Plans were first discussed for a number of these sites in July, with councillors hoping to rescue some of the toilet blocks, or see them used as food outlets or shops.
Business cases have now been drawn up by the authority to help make a decision for each site.
The sites which, will be discussed this week, are the former public toilets at Bakewell Recreation Ground, Artist’s Corner in Matlock Bath, the children’s play area in Hall Leys Park, Matlock.
In addition, the fates of the Ranger Station in Hall Leys Park, Matlock, and Matlock Bus Station will be discussed.
Repairs in the region of £4,000 are required for the toilet block at Bakewell Recreation Ground, which was built in the 1920s. Earlier this year, repairs were thought to be £804.
A 20p charge has now been introduced at the site, which will remain open for seven months of the year – this is to offset running costs of £9,500 a year.
The two options for the site are for it to remain as it is – open from April to October – or for the site to be converted into part toilet, part cafe.
For the latter option, the disabled persons toilet and baby changing facilities would be merged and the mens and womens toilets would be reconfigured, freeing up space for a a cafe.
Two business owners have already approached the council to express their interest in this idea.
District council officers say that investment of £80,000 would be needed to turn the site into a cafe and the rent would be £20,000 a year.
If the district council was to invest the money, it would take until year five to make a profit.
At Matlock Bus Station, there had been a proposal to turn the 42-seat waiting room into a bike rental shop but this idea appears to have been dropped due to the size of the site.
District council officers say that the site attracts an estimated annual footfall of 222,000 from mainline rail services and 169,000 for use of the public conveniences adjacent to the site.
Councillors are keen for the site to have retail shops and “food on the go” options to help combat anti-social behaviour which currently takes place on the site.
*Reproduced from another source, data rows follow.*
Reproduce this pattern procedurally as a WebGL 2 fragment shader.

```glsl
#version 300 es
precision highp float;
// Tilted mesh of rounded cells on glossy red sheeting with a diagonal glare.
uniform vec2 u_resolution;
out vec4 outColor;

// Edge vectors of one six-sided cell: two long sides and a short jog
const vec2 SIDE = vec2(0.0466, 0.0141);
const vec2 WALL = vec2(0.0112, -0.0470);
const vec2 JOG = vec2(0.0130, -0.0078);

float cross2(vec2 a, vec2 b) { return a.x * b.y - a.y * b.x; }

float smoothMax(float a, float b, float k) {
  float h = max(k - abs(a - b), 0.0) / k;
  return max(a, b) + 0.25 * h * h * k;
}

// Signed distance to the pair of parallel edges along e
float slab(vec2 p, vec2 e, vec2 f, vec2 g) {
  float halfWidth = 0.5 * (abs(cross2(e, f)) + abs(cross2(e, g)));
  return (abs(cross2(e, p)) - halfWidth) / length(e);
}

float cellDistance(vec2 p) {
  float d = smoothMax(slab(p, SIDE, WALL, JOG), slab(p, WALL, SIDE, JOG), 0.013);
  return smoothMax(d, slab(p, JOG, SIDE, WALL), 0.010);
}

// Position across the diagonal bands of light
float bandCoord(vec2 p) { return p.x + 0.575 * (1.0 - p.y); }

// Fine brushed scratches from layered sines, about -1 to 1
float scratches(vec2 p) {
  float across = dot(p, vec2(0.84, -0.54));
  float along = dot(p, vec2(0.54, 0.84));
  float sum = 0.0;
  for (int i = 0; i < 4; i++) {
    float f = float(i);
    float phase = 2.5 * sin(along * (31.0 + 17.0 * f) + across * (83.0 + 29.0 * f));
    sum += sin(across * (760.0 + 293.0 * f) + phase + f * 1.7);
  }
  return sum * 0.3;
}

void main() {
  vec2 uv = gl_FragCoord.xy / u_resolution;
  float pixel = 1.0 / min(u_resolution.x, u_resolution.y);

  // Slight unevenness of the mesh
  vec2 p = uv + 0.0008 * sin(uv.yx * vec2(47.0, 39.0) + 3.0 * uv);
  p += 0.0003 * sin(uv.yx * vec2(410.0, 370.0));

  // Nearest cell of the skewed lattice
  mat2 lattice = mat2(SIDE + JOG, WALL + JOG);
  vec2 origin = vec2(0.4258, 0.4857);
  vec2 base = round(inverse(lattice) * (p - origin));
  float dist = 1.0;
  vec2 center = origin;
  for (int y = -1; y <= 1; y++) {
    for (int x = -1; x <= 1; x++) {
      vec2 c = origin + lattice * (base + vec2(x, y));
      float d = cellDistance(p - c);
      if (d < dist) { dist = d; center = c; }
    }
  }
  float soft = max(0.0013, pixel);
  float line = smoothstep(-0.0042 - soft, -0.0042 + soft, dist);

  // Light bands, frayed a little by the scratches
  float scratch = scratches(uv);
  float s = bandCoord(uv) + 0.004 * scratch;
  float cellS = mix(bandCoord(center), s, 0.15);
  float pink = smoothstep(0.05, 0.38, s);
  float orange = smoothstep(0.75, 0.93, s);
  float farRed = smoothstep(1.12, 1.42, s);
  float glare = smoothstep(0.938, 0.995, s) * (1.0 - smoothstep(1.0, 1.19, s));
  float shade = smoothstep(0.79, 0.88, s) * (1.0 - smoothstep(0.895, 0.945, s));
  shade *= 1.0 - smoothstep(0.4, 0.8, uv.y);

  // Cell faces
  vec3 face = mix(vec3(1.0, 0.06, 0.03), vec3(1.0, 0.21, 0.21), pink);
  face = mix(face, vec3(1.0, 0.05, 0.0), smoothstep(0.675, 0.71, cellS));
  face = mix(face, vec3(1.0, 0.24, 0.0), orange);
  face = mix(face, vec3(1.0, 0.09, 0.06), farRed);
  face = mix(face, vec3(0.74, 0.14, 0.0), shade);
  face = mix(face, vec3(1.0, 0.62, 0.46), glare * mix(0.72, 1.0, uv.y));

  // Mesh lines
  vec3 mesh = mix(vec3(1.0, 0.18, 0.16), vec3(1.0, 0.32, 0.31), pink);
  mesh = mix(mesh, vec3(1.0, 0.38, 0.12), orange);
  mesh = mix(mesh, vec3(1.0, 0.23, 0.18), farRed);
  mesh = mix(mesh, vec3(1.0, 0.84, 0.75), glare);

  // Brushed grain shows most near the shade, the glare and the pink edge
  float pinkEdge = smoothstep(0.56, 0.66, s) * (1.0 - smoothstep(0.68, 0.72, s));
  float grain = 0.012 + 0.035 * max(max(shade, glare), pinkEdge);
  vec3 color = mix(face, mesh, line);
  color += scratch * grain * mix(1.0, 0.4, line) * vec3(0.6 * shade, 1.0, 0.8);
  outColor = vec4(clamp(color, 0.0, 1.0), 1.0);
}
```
There are four options for this site.
It could remain as it is, have a “pop-up retail facility” installed which would sell hot and cold drinks, pre-wrapped food and newspapers, half of it could be turned into a retail shop with the other half remaining as a waiting room, or the whole site could be turned into two small shops or one large shop.
The running cost of the waiting room is £4,000 a year and in the past five years, the district council has had to spend £6,000 on repairs caused by vandalism.
Only the option for a full conversion into a shop or two shops is thought to turn a profit within five years – during year three.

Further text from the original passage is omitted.